- Opening Delimiter -
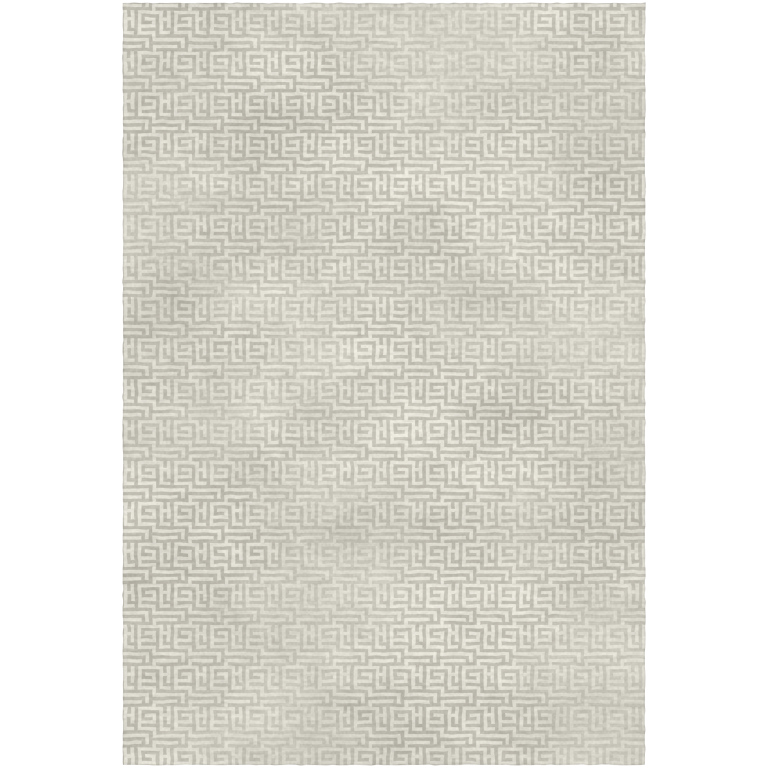
Give the GLSL for this pattern, as a Shadertoy shader.

```glsl
// A pale woven rug on white, covered by a small interlocking key fret.
// Each tile is a union of periodic bars on a 5 by 6 lattice; smooth noise
// adds worn patches, and stretched noise adds horizontal yarn streaks.

#define RUG_CENTER vec2(0.500, 0.500)
#define RUG_HALF vec2(0.340, 0.496)
#define REPEATS vec2(14.5, 18.6)
#define KEY_CENTER vec2(0.4727, 0.602)
#define LINE_HALF 0.25
#define LIGHT_YARN vec3(0.885, 0.875, 0.835)
#define DARK_YARN vec3(0.745, 0.732, 0.690)
#define WEAR 0.55
#define GRAIN 0.085

const vec2 LATTICE = vec2(5.0, 6.0);

float hash(vec2 p) {
    vec3 q = fract(vec3(p.xyx) * 0.1031);
    q += dot(q, q.yzx + 33.33);
    return fract((q.x + q.y) * q.z);
}

float noise(vec2 p) {
    vec2 i = floor(p), f = fract(p);
    f = f * f * (3.0 - 2.0 * f);
    return mix(mix(hash(i), hash(i + vec2(1, 0)), f.x),
               mix(hash(i + vec2(0, 1)), hash(i + vec2(1, 1)), f.x), f.y);
}

float fbm(vec2 p) {
    float sum = 0.0, weight = 0.5;
    for (int i = 0; i < 4; i++) {
        sum += weight * noise(p);
        p = p * 2.03 + 17.0;
        weight *= 0.5;
    }
    return sum / 0.9375;
}

float box(vec2 p, vec2 halfSize) {
    vec2 q = abs(p) - halfSize;
    return length(max(q, 0.0)) + min(max(q.x, q.y), 0.0);
}

// Square-ended bar between two lattice nodes, wrapped around the tile
float bar(vec2 p, vec2 a, vec2 b) {
    vec2 q = p - 0.5 * (a + b);
    q -= LATTICE * round(q / LATTICE);
    return box(q, 0.5 * abs(b - a) + LINE_HALF);
}

float keyFret(vec2 p) {
    // Hooked square spiral
    float d = bar(p, vec2(0, 5), vec2(3, 5));
    d = min(d, bar(p, vec2(0, 5), vec2(0, 2)));
    d = min(d, bar(p, vec2(0, 3), vec2(2, 3)));
    d = min(d, bar(p, vec2(2, 3), vec2(2, 4)));
    d = min(d, bar(p, vec2(1, 4), vec2(2, 4)));
    // Linked uprights beside the spiral
    d = min(d, bar(p, vec2(3, 5), vec2(3, 2)));
    d = min(d, bar(p, vec2(3, 4), vec2(4, 4)));
    d = min(d, bar(p, vec2(4, 5), vec2(4, 3)));
    d = min(d, bar(p, vec2(3, 2), vec2(4, 2)));
    // Stepped bars between spiral rows
    d = min(d, bar(p, vec2(0, 2), vec2(2, 2)));
    d = min(d, bar(p, vec2(2, 2), vec2(2, 1)));
    d = min(d, bar(p, vec2(2, 1), vec2(6, 1)));
    d = min(d, bar(p, vec2(1, 1), vec2(1, 0)));
    d = min(d, bar(p, vec2(2, 0), vec2(5, 0)));
    return min(d, bar(p, vec2(2, 0), vec2(2, -1)));
}

vec3 weave(vec2 uv, float pixel) {
    vec2 scale = REPEATS * LATTICE / (2.0 * RUG_HALF);
    vec2 wobble = vec2(noise(uv * 90.0), noise(uv * 90.0 + 41.0)) - 0.5;
    vec2 p = (uv - KEY_CENTER) * scale + vec2(1, 4) + 0.16 * wobble;

    float soft = max(0.7 * pixel * scale.y, 0.10);
    float light = 1.0 - smoothstep(-soft, soft, keyFret(p));

    // Broad worn patches lower the contrast, more so toward the right
    float patches = fbm(uv * vec2(5.0, 7.0) + 3.0);
    float worn = smoothstep(0.35, 0.75, patches + 0.25 * (uv.x - 0.5));
    light = mix(light, 0.5, WEAR * worn);
    vec3 color = mix(DARK_YARN, LIGHT_YARN, light);

    // Cloudy shading, horizontal yarn streaks and fine grain
    float clouds = fbm(uv * vec2(9.0, 13.0) + 60.0) - 0.5;
    float streaks = noise(uv * vec2(75.0, 330.0)) - 0.5;
    float grain = noise(uv * 410.0 + 9.0) - 0.5;
    return color + 0.11 * clouds + GRAIN * (0.6 * streaks + 0.5 * grain);
}

void mainImage(out vec4 fragColor, in vec2 fragCoord) {
    float pixel = 1.0 / min(iResolution.x, iResolution.y);
    vec2 uv = (fragCoord - 0.5 * iResolution.xy) * pixel + 0.5;

    // Slightly uneven cut edge with a thin darker binding
    float ragged = 0.0015 * (noise(uv * 120.0) - 0.5);
    float edge = box(uv - RUG_CENTER, RUG_HALF) + ragged;
    float inside = 1.0 - smoothstep(-0.7 * pixel, 0.7 * pixel, edge);
    float binding = smoothstep(-0.003, 0.0, edge);

    vec3 rug = weave(uv, pixel) * (1.0 - 0.06 * binding);
    fragColor = vec4(mix(vec3(1.0), rug, inside), 1.0);
}
```
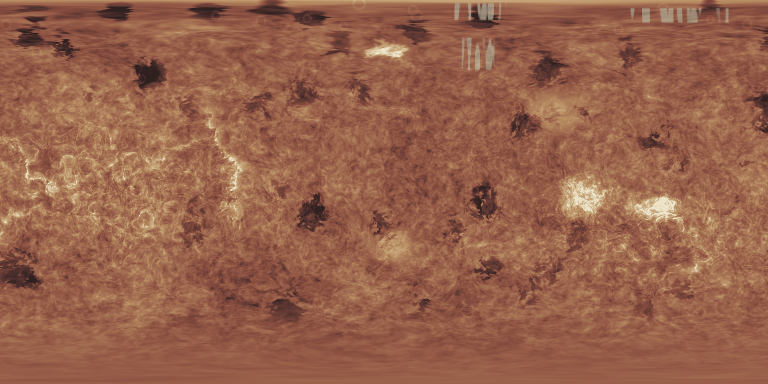
Reproduce this texture procedurally as a Shadertoy shader.

```glsl
// A rust-coloured planet map: mottled plains, bright rift filaments, dark spots and pale plateaus.

const float PI = 3.14159;
const float BASE_TONE = 2.72;      // tone runs from 0 (black) to 7 (cream)
const float MOTTLE = 1.75;         // contrast of the broad clouds
const float GRAIN = 1.5;           // contrast of the fine speckle
const float VEIN_PLAIN = 0.9;      // filament strength in the lowlands
const float VEIN_HIGH = 3.0;       // extra filament strength in the highlands
const float SPOT_CELLS = 6.5;      // dark spot cells per canvas height
const float SPOT_DEPTH = 2.9;
const float RING_CELLS = 13.0;     // crater cells per canvas height
const vec3 GAP_GREY = vec3(0.68, 0.64, 0.55);

const vec3 PALETTE[8] = vec3[8](
    vec3(0.19, 0.13, 0.13), vec3(0.37, 0.22, 0.20), vec3(0.51, 0.29, 0.24),
    vec3(0.59, 0.36, 0.28), vec3(0.65, 0.45, 0.33), vec3(0.73, 0.56, 0.39),
    vec3(0.80, 0.69, 0.53), vec3(0.93, 0.89, 0.79));

// Pale plateaus and data gaps: centre xy, half size zw
const vec4 PLATEAUS[5] = vec4[5](
    vec4(1.51, 0.48, 0.085, 0.060), vec4(1.71, 0.455, 0.065, 0.045),
    vec4(1.02, 0.36, 0.050, 0.048), vec4(1.02, 0.862, 0.060, 0.022),
    vec4(1.45, 0.71, 0.075, 0.060));
const float PLATEAU_LIFT[5] = float[5](3.2, 3.0, 2.2, 3.8, 1.2);
const vec4 GAPS[3] = vec4[3](
    vec4(1.25, 0.97, 0.07, 0.025), vec4(1.75, 0.96, 0.15, 0.022),
    vec4(1.245, 0.86, 0.045, 0.045));
// Rift segments: start xy, end zw
const vec4 RIFTS[4] = vec4[4](
    vec4(0.02, 0.64, 0.12, 0.51), vec4(0.57, 0.70, 0.60, 0.47),
    vec4(0.12, 0.51, 0.54, 0.64), vec4(0.00, 0.38, 0.12, 0.51));

vec3 hash3(vec3 p) {
    p = fract(p * vec3(0.1031, 0.1030, 0.0973));
    p += dot(p, p.yxz + 33.33);
    return fract((p.xxy + p.yxx) * p.zyx);
}

float gradientNoise(vec3 p) {
    vec3 cell = floor(p), f = fract(p);
    vec3 u = f * f * f * (f * (f * 6.0 - 15.0) + 10.0);
    float sum = 0.0;
    for (int i = 0; i < 8; i++) {
        vec3 corner = vec3(i & 1, (i >> 1) & 1, i >> 2);
        vec3 w = mix(1.0 - u, u, corner);
        sum += w.x * w.y * w.z * dot(hash3(cell + corner) * 2.0 - 1.0, f - corner);
    }
    return sum;
}

float fbm(vec3 p, int octaves, float gain) {
    float sum = 0.0, amp = 1.0;
    for (int i = 0; i < octaves; i++) {
        sum += amp * gradientNoise(p);
        p = p * 2.03 + 17.3;
        amp *= gain;
    }
    return sum;
}

// Thin bright creases along the zero lines of the noise
float filaments(vec3 p) {
    float sum = 0.0, amp = 0.38;
    for (int i = 0; i < 4; i++) {
        sum += amp * exp(-13.0 * abs(gradientNoise(p)));
        p = p * 1.85 + 9.1;
        amp *= 0.8;
    }
    return sum;
}

float segmentDistance(vec2 p, vec2 a, vec2 b) {
    vec2 ab = b - a;
    return length(p - a - ab * clamp(dot(p - a, ab) / dot(ab, ab), 0.0, 1.0));
}

// x: ragged dark spots, y: small crater rings; one chance of each per cell
vec2 scatter(vec2 p, float cells, float rough) {
    vec2 mask = vec2(0.0), home = floor(p * cells);
    for (int i = 0; i < 9; i++) {
        vec2 cell = home + vec2(i % 3, i / 3) - 1.0;
        vec3 h = hash3(vec3(cell, 5.0)), k = hash3(vec3(cell, 23.0));
        float d = length(p * cells - cell - h.xy);
        float r = mix(0.15, 0.36, h.z);
        float spot = smoothstep(r, r * 0.35, d + rough) * step(k.x, 0.48);
        float ring = smoothstep(0.07, 0.0, abs(d - r * 0.6 + rough * 0.15)) * step(k.y, 0.3);
        mask = max(mask, vec2(spot, ring));
    }
    return mask;
}

vec3 toneColor(float tone) {
    tone = clamp(tone, 0.0, 6.999);
    int i = int(tone);
    return mix(PALETTE[i], PALETTE[i + 1], fract(tone));
}

void mainImage(out vec4 fragColor, in vec2 fragCoord) {
    vec2 uv = fragCoord / iResolution.xy;
    vec2 p = uv * vec2(2.0, 1.0);

    // Noise lives on a globe, so it stretches sideways near the poles
    float lat = (uv.y - 0.5) * PI, lon = uv.x * 2.0 * PI;
    vec3 globe = vec3(cos(lat) * cos(lon), cos(lat) * sin(lon), sin(lat)) / PI;
    vec3 warp = vec3(fbm(globe * 9.0 + 3.0, 3, 0.6), fbm(globe * 9.0 + 41.0, 3, 0.6),
                     fbm(globe * 9.0 + 77.0, 3, 0.6));
    float mottle = fbm(globe * 7.0 + warp * 0.5, 5, 0.7);
    float grain = fbm(globe * 48.0 + warp, 3, 0.9);
    vec2 bent = p + warp.xy * 0.06 + 0.012 * grain;
    float calm = smoothstep(0.0, 0.22, p.y);

    // Highlands, veins and rifts
    float west = exp(-dot((bent - vec2(0.30, 0.52)) * vec2(2.6, 5.0), (bent - vec2(0.30, 0.52)) * vec2(2.6, 5.0)));
    float east = exp(-dot((bent - vec2(1.73, 0.39)) * vec2(3.0, 7.0), (bent - vec2(1.73, 0.39)) * vec2(3.0, 7.0)));
    float highland = min(west + east, 1.0);
    float veins = filaments(globe * 7.0 + warp * 1.4);
    float rift = 0.0;
    for (int i = 0; i < 4; i++) {
        float d = segmentDistance(bent, RIFTS[i].xy, RIFTS[i].zw);
        rift = max(rift, exp(-d * 95.0) * (i < 2 ? 1.0 : 0.55));
    }
    float corona = exp(-130.0 * abs(length(p + warp.xy * 0.02 - vec2(1.75, 0.31)) - 0.055));

    // Tone from all layers
    float spots = scatter(p + warp.yz * 0.03, SPOT_CELLS, 0.30 * mottle + 0.22 * grain).x;
    spots *= smoothstep(0.12, 0.25, p.y) * (1.0 - 0.7 * highland);
    float rings = scatter(p, RING_CELLS, grain * 0.2).y;
    float tone = BASE_TONE + calm * (MOTTLE * mottle + GRAIN * grain)
        + (1.0 - calm) * (0.35 + 0.5 * grain)
        + veins * calm * (VEIN_PLAIN + VEIN_HIGH * highland)
        + 2.8 * rift + 1.3 * corona + 0.6 * rings * calm
        - SPOT_DEPTH * spots * (0.75 + 0.8 * grain);
    for (int i = 0; i < 5; i++) {
        float d = length((p + warp.xy * 0.03 - PLATEAUS[i].xy) / PLATEAUS[i].zw);
        tone += PLATEAU_LIFT[i] * smoothstep(1.15, 0.5, d + 0.6 * grain);
    }
    tone += 1.6 * smoothstep(0.975, 1.0, p.y);
    vec3 color = toneColor(tone);

    // Grey hatched survey gaps near the top
    float hatch = smoothstep(-0.05, 0.12, gradientNoise(vec3(p.x * 70.0, p.y * 9.0, 4.0)));
    for (int i = 0; i < 3; i++) {
        vec2 edge = GAPS[i].zw - abs(p - GAPS[i].xy);
        float inside = smoothstep(0.0, 0.006, min(edge.x, edge.y));
        color = mix(color, GAP_GREY + 0.08 * grain, inside * hatch * 0.8);
    }
    fragColor = vec4(color, 1.0);
}
```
- Closing Delimiter -
● **What the exercise asks**
The lines to copy are those above that contain the string "define".

● **Solution to this task**
#define RUG_CENTER vec2(0.500, 0.500)
#define RUG_HALF vec2(0.340, 0.496)
#define REPEATS vec2(14.5, 18.6)
#define KEY_CENTER vec2(0.4727, 0.602)
#define LINE_HALF 0.25
#define LIGHT_YARN vec3(0.885, 0.875, 0.835)
#define DARK_YARN vec3(0.745, 0.732, 0.690)
#define WEAR 0.55
#define GRAIN 0.085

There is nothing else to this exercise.